In the end, I finished this novel with mixed feelings. I was reminded of two sci-fi novels that I read in recent years, Outpost by W. Michael Gear and Semiosis by Sue Burke, both of which feature strong themes of colonization and survival, though the former contained more action and space operatic elements while the latter emphasized the science. Hella, bless its heart, tried to do both. As such, I found its lack of a focal point to be one of its main weaknesses, followed by a difficulty to connect with the characters. Regarding the first point, I felt the plot was all over the place. The opening chapters were intriguing enough, as the story begins with Kyle and his mom and brother preparing for their annual migration to Winterland Outpost to escape the cold weather. But once Kyle receives his task of video documenting Hellan life, that interest went downhill fast as readers are inundated with description, both important and trivial. Sparing no detail, Kyle describes everything the incoming colonists need to know, everything from what they will eat to where they will sleep.
To be fair, not all of it was the dry, technical stuff. In fact, I loved the level of world-building Kyle’s perspective provided, especially the descriptions of the planet’s wildlife. Hella’s gravity is much lower that Earth’s, allowing its creatures to grow to gargantuan proportions. Huge dinosaur-like animals roam the its surface, while its trees can reach over a mile high. These were the details that fascinated me in Kyle’s archives, as well as facts about the world’s harsh weather patterns, like the extreme seasonal changes which force the colonists to move back and forth between winter and summer outposts.
Of course, I would have preferred all this to be presented in a more engaging manner, but since we were seeing through Kyle’s eyes, I understood why the delivery had to be more clear-cut, pragmatic, and to the point. While it was good to have a perspective from a “neuro-atypical” and “emotionally challenged” character, and Gerrold certainly went all in with the characterization, having Kyle as our protagonist actually ended up being a double-edged sword because it made the narrative feel a little stiff and bland.
Still, I did mention earlier that there was an action-thriller side to Hella, which came through near the end when the focus of the story shifts towards its political conspiracy plotline. Kyle’s character arc also became more personal. I’ll be honest, this felt like a breath of fresh air and a nice change of pace after all the info dumping and reams of pedantic societal commentary that we had to slog through to reach this point. It’s just a shame that the excitement came a little too late.

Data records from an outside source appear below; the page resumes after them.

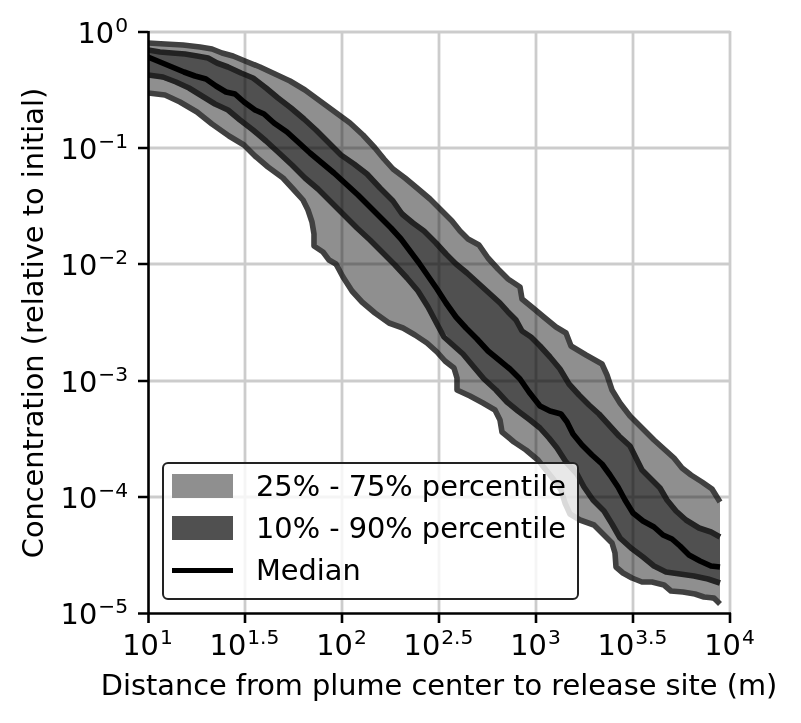
<!DOCTYPE html>
<html lang="en">
<head>
<meta charset="utf-8">
<title>Concentration by distance from plume center</title>
<style>
:root {
  --paper: #fff;
  --ink: #000;
  --outer-band: #8f8f8f;
  --inner-band: #505050;
  --outer-edge: #404040;
  --inner-edge: #222;
  --grid: rgba(0, 0, 0, .2);
  --legend-fill: rgba(255, 255, 255, .8);
}
* { box-sizing: border-box; margin: 0; padding: 0; }
body { overflow: hidden; background: var(--paper); }
.chart {
  position: relative;
  width: 801px;
  height: 723px;
  overflow: hidden;
  background: var(--paper);
  color: var(--ink);
  font: 28.8px/40px "DejaVu Sans", sans-serif;
  white-space: nowrap;
}
.plot { position: absolute; inset: 0; display: block; }
.plot path { stroke-linejoin: round; }
.outer-band { fill: var(--outer-band); }
.inner-band { fill: var(--inner-band); }
.outer-edge { fill: none; stroke: var(--outer-edge); stroke-width: 5.6; }
.inner-edge { fill: none; stroke: var(--inner-edge); stroke-width: 5.6; }
.median { fill: none; stroke: var(--ink); stroke-width: 5.6; }
.grid { fill: none; stroke: var(--grid); stroke-width: 2.8; }
.axes { fill: none; stroke: var(--ink); stroke-width: 2.6; }
sup { font-size: 20.2px; line-height: 0; vertical-align: 11px; margin-left: 1px; }
.y-ticks, .x-ticks { position: absolute; list-style: none; }
.y-ticks {
  left: 40px;
  top: 13px;
  width: 88px;
  height: 621px;
  display: flex;
  flex-direction: column;
  justify-content: space-between;
  text-align: right;
}
.x-ticks {
  left: 99px;
  top: 625px;
  display: grid;
  grid-template-columns: repeat(7, 97px);
  text-align: center;
}
.x-title { position: absolute; left: 0; top: 665px; width: 878px; text-align: center; }
.y-title {
  position: absolute;
  left: 33px;
  top: 323px;
  transform: translate(-50%, -50%) rotate(-90deg);
}
.legend {
  position: absolute;
  left: 162px;
  top: 462px;
  width: 417px;
  height: 138px;
  padding: 1px 8px;
  border: 2.8px solid var(--inner-edge);
  border-radius: 6px;
  background: var(--legend-fill);
  list-style: none;
  line-height: 42px;
}
.legend li { display: flex; align-items: center; gap: 23px; height: 42.2px; }
.swatch { width: 61px; height: 24px; }
.swatch-outer { background: var(--outer-band); }
.swatch-inner { background: var(--inner-band); }
.swatch-median { height: 5.6px; background: var(--ink); }
</style>
</head>
<body>
<main class="chart">
  <svg class="plot" width="801" height="723" viewBox="0 0 801 723" role="img" aria-label="Concentration falling with distance, shown as a median line inside two percentile bands">
    <defs>
      <clipPath id="plot-area"><rect x="148" y="32" width="582" height="581"/></clipPath>
      <path id="outer-top" d="M148 43L165 44L183 45L200 47L212 49L222 53L233 56L245 61L260 67L275 74L290 81L305 90L320 101L335 112L350 123L363 135L375 148L384 159L393 169L405 178L417 188L430 199L441 210L452 221L460 231L468 239L479 245L488 258L498 269L508 279L520 287L522 299L533 308L545 318L556 327L566 333L571 346L586 355L602 364L607 375L612 390L620 403L630 416L642 428L654 440L664 449L674 458L682 468L691 475L702 482L712 489L720 502"/>
      <path id="outer-bottom" d="M148 93L165 95L180 102L197 112L212 124L229 136L244 145L255 156L268 167L283 178L294 190L303 200L308 210L312 222L314 234L314 246L323 252L329 260L336 264L343 277L352 291L362 302L375 313L389 323L403 328L415 335L427 343L437 352L445 361L454 368L457 378L457 390L470 396L483 403L495 410L500 420L502 432L514 442L526 450L538 460L546 470L554 480L561 490L565 503L570 514L580 520L594 525L603 534L612 543L615 553L616 567L623 573L632 578L642 582L652 582L664 585L671 591L683 592L695 594L704 597L714 598L720 604"/>
      <path id="inner-top" d="M148 50L160 52L172 53L185 54L197 56L208 58L217 63L228 67L241 73L253 78L266 88L278 98L291 108L304 119L316 130L329 143L341 155L354 164L367 174L380 188L393 201L402 214L413 223L424 231L436 243L446 254L456 264L467 273L478 283L489 293L500 303L508 312L516 320L522 331L531 337L540 346L550 357L560 369L569 384L579 395L589 405L599 414L609 425L619 436L630 446L636 458L642 470L652 480L660 488L667 500L676 511L686 520L699 528L711 532L720 537"/>
      <path id="inner-bottom" d="M148 75L163 77L176 82L189 88L202 96L215 104L228 110L240 120L253 130L266 141L278 152L292 165L305 178L318 189L331 202L344 215L357 228L370 240L382 252L395 265L407 278L418 291L428 307L437 324L444 337L454 346L463 354L473 366L484 379L496 390L507 402L518 411L530 420L540 428L549 438L557 448L566 462L577 474L584 487L593 500L604 511L612 524L620 538L631 548L643 557L654 566L666 572L680 574L694 576L708 579L720 583"/>
    </defs>
    <g clip-path="url(#plot-area)">
      <path class="outer-band" d="M148 43L183 45L212 49L245 61L290 81L320 101L350 123L375 148L393 169L417 188L441 210L468 239L479 245L498 269L520 287L522 299L545 318L566 333L571 346L602 364L612 390L630 416L654 440L682 468L712 489L720 502V604L704 597L671 591L664 585L642 582L616 567L612 543L594 525L570 514L561 490L538 460L502 432L495 410L457 390L454 368L427 343L389 323L362 302L343 277L329 260L314 246L312 222L303 200L283 178L244 145L197 112L165 95L148 93Z"/>
      <use class="outer-edge" href="#outer-top"/>
      <use class="outer-edge" href="#outer-bottom"/>
      <path class="inner-band" d="M148 50L185 54L208 58L253 78L291 108L341 155L367 174L393 201L424 231L456 264L500 303L522 331L540 346L569 384L609 425L630 446L642 470L660 488L686 520L720 537V583L666 572L631 548L612 524L593 500L577 474L557 448L530 420L496 390L463 354L437 324L418 291L382 252L344 215L305 178L266 141L228 110L189 88L148 75Z"/>
      <use class="inner-edge" href="#inner-top"/>
      <use class="inner-edge" href="#inner-bottom"/>
      <path class="median" d="M148 57L160 62L172 67L184 72L195 76L206 79L216 86L226 92L235 94L244 102L255 110L264 114L274 123L287 132L298 142L310 153L322 163L334 173L346 184L358 195L369 206L380 217L391 228L401 239L410 251L419 263L428 276L437 289L446 303L456 317L466 328L477 339L488 351L499 360L510 369L520 379L529 392L540 406L550 411L561 414L567 422L573 434L582 445L592 455L602 464L610 475L618 487L625 500L633 513L643 521L654 527L663 535L672 539L680 546L689 555L700 561L711 566L720 567"/>
    </g>
    <path class="grid" d="M245 32V613M342 32V613M439 32V613M536 32V613M633 32V613M730 31V613M148 32H730M148 148H730M148 264H730M148 381H730M148 497H730"/>
    <path class="axes" d="M148.500 31V613.500H731M138 32H148M138 148H148M138 264H148M138 381H148M138 497H148M138 613.500H148M148.500 613V623M245 613V623M342 613V623M439 613V623M536 613V623M633 613V623M730 613V623"/>
  </svg>

  <ol class="y-ticks">
    <li>10<sup>0</sup></li>
    <li>10<sup>−1</sup></li>
    <li>10<sup>−2</sup></li>
    <li>10<sup>−3</sup></li>
    <li>10<sup>−4</sup></li>
    <li>10<sup>−5</sup></li>
  </ol>
  <ol class="x-ticks">
    <li>10<sup>1</sup></li>
    <li>10<sup>1.5</sup></li>
    <li>10<sup>2</sup></li>
    <li>10<sup>2.5</sup></li>
    <li>10<sup>3</sup></li>
    <li>10<sup>3.5</sup></li>
    <li>10<sup>4</sup></li>
  </ol>
  <p class="y-title">Concentration (relative to initial)</p>
  <p class="x-title">Distance from plume center to release site (m)</p>

  <ul class="legend">
    <li><span class="swatch swatch-outer"></span>25% - 75% percentile</li>
    <li><span class="swatch swatch-inner"></span>10% - 90% percentile</li>
    <li><span class="swatch swatch-median"></span>Median</li>
  </ul>
</main>
</body>
</html>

All in all, I guess you could say Hella was a somewhat frustrating read. There were probably as many ups as there were downs, but it did end on a high note, which was a plus. I’m also happy that I got to listen to this book in audio, because I have a feeling the print experience would have been a struggle. As the audiobook’s narrator, Travis Baldree’s voicework gave Kyle’s matter-of-fact words some life and personality, at least. Overall, he did a great job and delivered a strong performance.